A map with users of the Madsen machine gun former users in red

See also[edit]


  1. ^ Cotta, Francis Albert as trincheiras da mantiqueira: os embates da Brigada Sul na Revolução Constitucionalista
  2. ^ "Recent images of Rio's drug war". 4 October 2017.
  3. ^ Arma-Dania.
  4. ^ a b c Martin 2002.
  5. ^ a b c Kokalis 2001, pp. 15–16.
  6. ^ a b c d de Quesada 2011, p. 24.
  7. ^ Nielsen 2008, pp. 57–58.
  8. ^ Nielsen 2008, p. 58.
  9. ^ a b Jowett 2018, p. 44.
  10. ^ Marley 2014, p. 332.
  11. ^ Ballou 2008.
  12. ^ a b Kulikov 2013, pp. 13, 82.
  13. ^ a b c Bin.
  14. ^ a b Bullock 2009, p. 22.
  15. ^ a b Jowett 2013, pp. 128–129.
  16. ^ English 2007.
  17. ^ Golpe 1970, pp. 186–190.
  18. ^ Hilton 1982, p. 634.
  19. ^ Kirk 2003.
  20. ^ Hilton 1982, p. 661.
  21. ^ a b Holm 1987, p. 26.
  22. ^ Aalberg 2000, p. 10.
  23. ^ Jaklin 2006, p. 32.
  24. ^ a b Lohnstein 2018, p. 21.
  25. ^ YouTube 2023.
  26. ^ a b Abbott 2005, p. 7.
  27. ^ strategypage 2008.
  28. ^ YouTube 2018.
  29. ^ Dreyfus et al. 2008, p. 83.
  30. ^ a b c d e f g h i j k l m n o p q r s t u v w x y z aa ab ac ad ae af ag Smith 1969, p. 342.
  31. ^ "Madsen M1924 Light Machine Gun Hungarian Weapons". www.hungariae.com. Retrieved 19 November 2022.
  32. ^ Association, National Rifle. "An Official Journal Of The NRA | 'Grim Reapers:' The Machine Guns Of World War I". An Official Journal Of The NRA. Retrieved 16 April 2024.
  33. ^ Gander & Hogg 1995.
  34. ^ a b c d e Willbanks 2004.
  35. ^ Jaeger Platoon.
  36. ^ Vauvillier 2018, p. 32.
  37. ^ Barbaize.
  38. ^ Lugosi 2008, p. 382.
  39. ^ Warner, Phillip. Japanese Army of World War II. Osprey Publishing. p. 18.
  40. ^ Dambītis, Kārlis (2016). Latvijas armijas artilērija 1919.-1940.g.: Vieta bruņotajos spēkos, struktūra un uzdevumi [Artillery of the Latvian Army (1918–1940): structure, tasks and place in the Armed forces] (PhD thesis). University of Latvia. p. 225.
  41. ^ de Quesada 2015, p. 38.
  42. ^ Paterson 2006.
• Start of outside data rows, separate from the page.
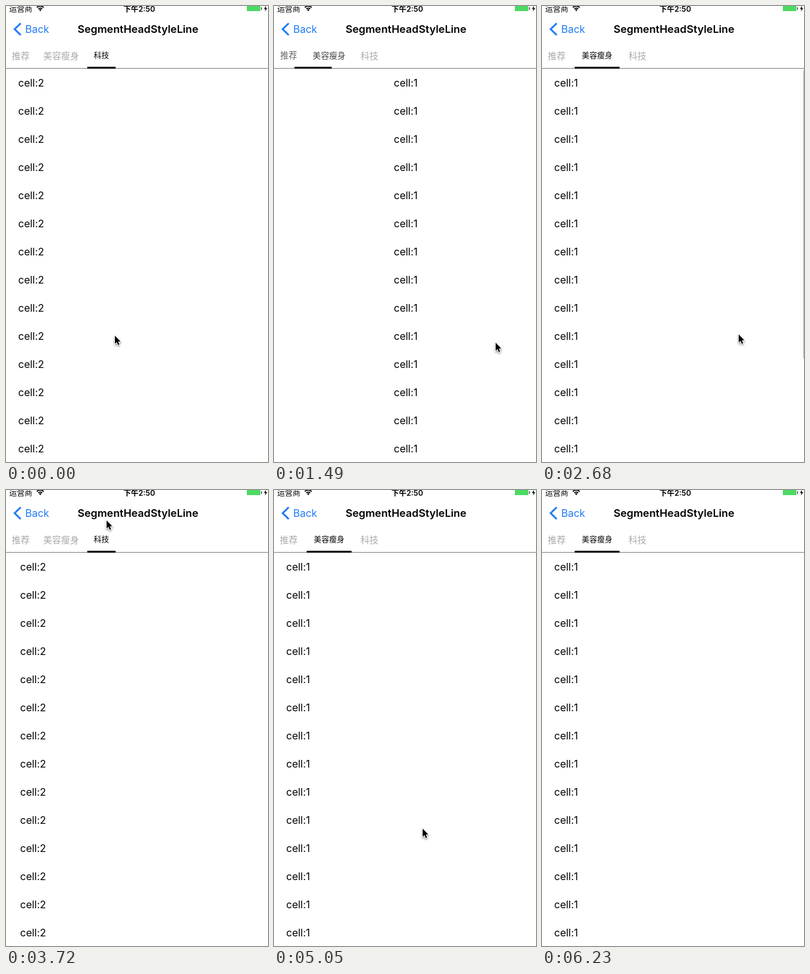
Recreate the animation shown at these times as an HTML page with a canvas. Size 409x713 px, loop 6.97 s.

```html
<!DOCTYPE html>
<html>
<head>
<meta charset="utf-8">
<style>
html, body { margin: 0; width: 100%; height: 100%; overflow: hidden; background: #fff; }
canvas { display: block; width: 409px; height: 713px; }
</style>
</head>
<body>
<canvas id="stage"></canvas>
<script>
// The screen refreshes in steps; all motion below is timed in steps.
const W = 409, H = 713, LOOP = 6970, STEP = 148.4;
const LATIN = 'Inter, "Noto Sans CJK SC", sans-serif';
const HAN = '"Noto Sans CJK SC", "Noto Sans CJK", sans-serif';
const BLUE = '#1f7bf6';

const canvas = document.getElementById('stage');
const ratio = window.devicePixelRatio || 1;
canvas.width = W * ratio;
canvas.height = H * ratio;
const ctx = canvas.getContext('2d');

const TABS = [
  { label: '推荐', mid: 23, x: 3, w: 41 },
  { label: '美容瘦身', mid: 86, x: 51, w: 70 },
  { label: '科技', mid: 149, x: 127, w: 44 }
];

// Each page change: first step, duration, page it ends on.
const SWIPES = [
  { at: 4, lasts: 4, to: 1 },
  { at: 8, lasts: 4.54, to: 0 },
  { at: 14, lasts: 4, to: 1 },
  { at: 23, lasts: 2.105, to: 2 },
  { at: 27, lasts: 4, to: 1 }
];

// Turning points of the pointer: [step, x, y].
const STROKES = [
  [[0, 169, 514], [3, 84, 419], [4, 84, 419], [6, 300, 472], [8, 178, 490],
    [10, 345, 525], [14, 298, 509], [16, 140, 508], [18, 306, 512],
    [23, 148, 72], [25, 156, 46], [27, 110, 500], [30, 361, 700]],
  [[34, 231, 528], [38, 243, 700]]
];

// Scroll bar appearances: [first step, last step].
const BAR_SPANS = [[13, 14], [17, 19], [35, 41]];

const lerp = (a, b, k) => a + (b - a) * k;
const clamp = k => Math.max(0, Math.min(1, k));
const ease = k => k * k * (3 - 2 * k);

const pageAt = s => SWIPES.reduce(
  (page, m) => lerp(page, m.to, ease(clamp((s - m.at) / m.lasts))), 2);

const pullAt = s => 84 * Math.sin(Math.PI * clamp((s - 34) / 7));

function pointerAt(s) {
  const path = STROKES.find(p => s >= p[0][0] && s <= p[p.length - 1][0]);
  if (!path) return null;
  const n = Math.max(1, path.findIndex(p => p[0] >= s));
  const [s0, x0, y0] = path[n - 1], [s1, x1, y1] = path[n];
  const k = ease((s - s0) / (s1 - s0));
  return [Math.round(lerp(x0, x1, k)), Math.round(lerp(y0, y1, k))];
}

function text(str, x, y, font, color, align = 'left') {
  ctx.font = font;
  ctx.fillStyle = color;
  ctx.textAlign = align;
  ctx.fillText(str, x, y);
}

function rect(x, y, w, h, color) {
  ctx.fillStyle = color;
  ctx.fillRect(x, y, w, h);
}

function poly(points, color) {
  ctx.beginPath();
  points.forEach(([x, y]) => ctx.lineTo(x, y));
  ctx.closePath();
  ctx.fillStyle = color;
  ctx.fill();
}

function drawWifi() {
  ctx.strokeStyle = '#000';
  ctx.lineWidth = 1.7;
  for (const r of [4.2, 7.4]) {
    ctx.beginPath();
    ctx.arc(53.5, 7.5, r, -Math.PI * 0.76, -Math.PI * 0.24);
    ctx.stroke();
  }
  poly([[51.5, 5.8], [53.5, 5], [55.5, 5.8], [53.5, 8.3]], '#000');
}

function drawHeader() {
  text('运营商', 5, 9, '12px ' + HAN, '#000');
  drawWifi();
  text('下午2:50', 208, 8.5, '600 11.8px ' + LATIN, '#000', 'center');
  rect(376, 0, 21, 8, '#4cd964');
  rect(398, 2, 1.5, 4, '#555');
  poly([[406, 0], [402.5, 4.6], [405, 4.6], [404, 8.5], [408, 3.4], [405.5, 3.4]], '#000');

  ctx.strokeStyle = BLUE;
  ctx.lineWidth = 2.8;
  ctx.beginPath();
  ctx.moveTo(23, 27);
  ctx.lineTo(13.5, 36.2);
  ctx.lineTo(23, 45.5);
  ctx.stroke();
  text('Back', 30, 42, '16px ' + LATIN, BLUE);
  text('SegmentHeadStyleLine', 206, 42, '600 16.6px ' + LATIN, '#000', 'center');
}

function drawTabs(page) {
  TABS.forEach((tab, i) => {
    const far = clamp(Math.abs(page - i));
    const size = lerp(12, 14, far), g = Math.round(170 * far);
    text(tab.label, tab.mid, 77.5 + size * 0.37, `${size}px ${HAN}`,
      `rgb(${g},${g},${g})`, 'center');
  });
  const n = Math.min(1, Math.floor(page)), a = TABS[n], b = TABS[n + 1];
  rect(0, 97, W, 1, '#808080');
  rect(Math.ceil(lerp(a.x, b.x, page - n)), 95,
    Math.round(lerp(a.w, b.w, page - n)), 3, '#000');
}

function drawCells(page, pull) {
  ctx.save();
  ctx.beginPath();
  ctx.rect(0, 98, W, H - 98);
  ctx.clip();
  TABS.forEach((tab, i) => {
    const x = 19 + Math.round((i - page) * W);
    for (let y = 126; y < H + 20; y += 44) {
      text('cell:' + i, x, y + pull, '16px ' + LATIN, '#000');
    }
  });
  ctx.restore();
}

function drawBar(s, pull) {
  const span = BAR_SPANS.find(([a, b]) => s >= a && s <= b);
  if (span) rect(408, 101, 1, 450 - pull, s === span[1] ? '#ccc' : '#aaa');
}

function drawPointer([x, y]) {
  const shape = [[1, 1.5], [1, 14.2], [3.9, 11.6], [6, 16.2], [8, 15.3], [6, 10.8], [9.8, 10.5]];
  ctx.save();
  ctx.translate(x, y);
  ctx.shadowColor = 'rgba(0,0,0,0.4)';
  ctx.shadowBlur = 3 * ratio;
  ctx.shadowOffsetY = 1.5 * ratio;
  ctx.strokeStyle = '#fff';
  ctx.lineWidth = 1.8;
  poly(shape, '#fff');
  ctx.stroke();
  ctx.shadowColor = 'transparent';
  ctx.stroke();
  poly(shape, '#000');
  ctx.restore();
}

function draw(time) {
  const s = Math.floor((time % LOOP + 5) / STEP);
  const page = pageAt(s), pull = pullAt(s), pointer = pointerAt(s);
  ctx.setTransform(ratio, 0, 0, ratio, 0, 0);
  rect(0, 0, W, H, '#fff');
  drawHeader();
  drawCells(page, pull);
  drawTabs(page);
  drawBar(s, pull);
  if (pointer) drawPointer(pointer);
}

const start = performance.now();
function tick() {
  draw(performance.now() - start);
  requestAnimationFrame(tick);
}
tick();
</script>
</body>
</html>
```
Further reading[edit]

  • The Madsen Machine Rifle (PDF). Copenhagen, Denmark: Danish Recoil Rifle Syndicate.
  • (in Russian) Семён Федосеев, "Российская карьера ружья-пулемёта «Мадсен»", Мастерружьё, 2010 issue 2 pp. 48–57, issue 3 pp. 58–64, and issue 6 pp. 42–51 (No. 155, 156 & 159). HTML version of the article: part 1, part 2, part 3

External links[edit]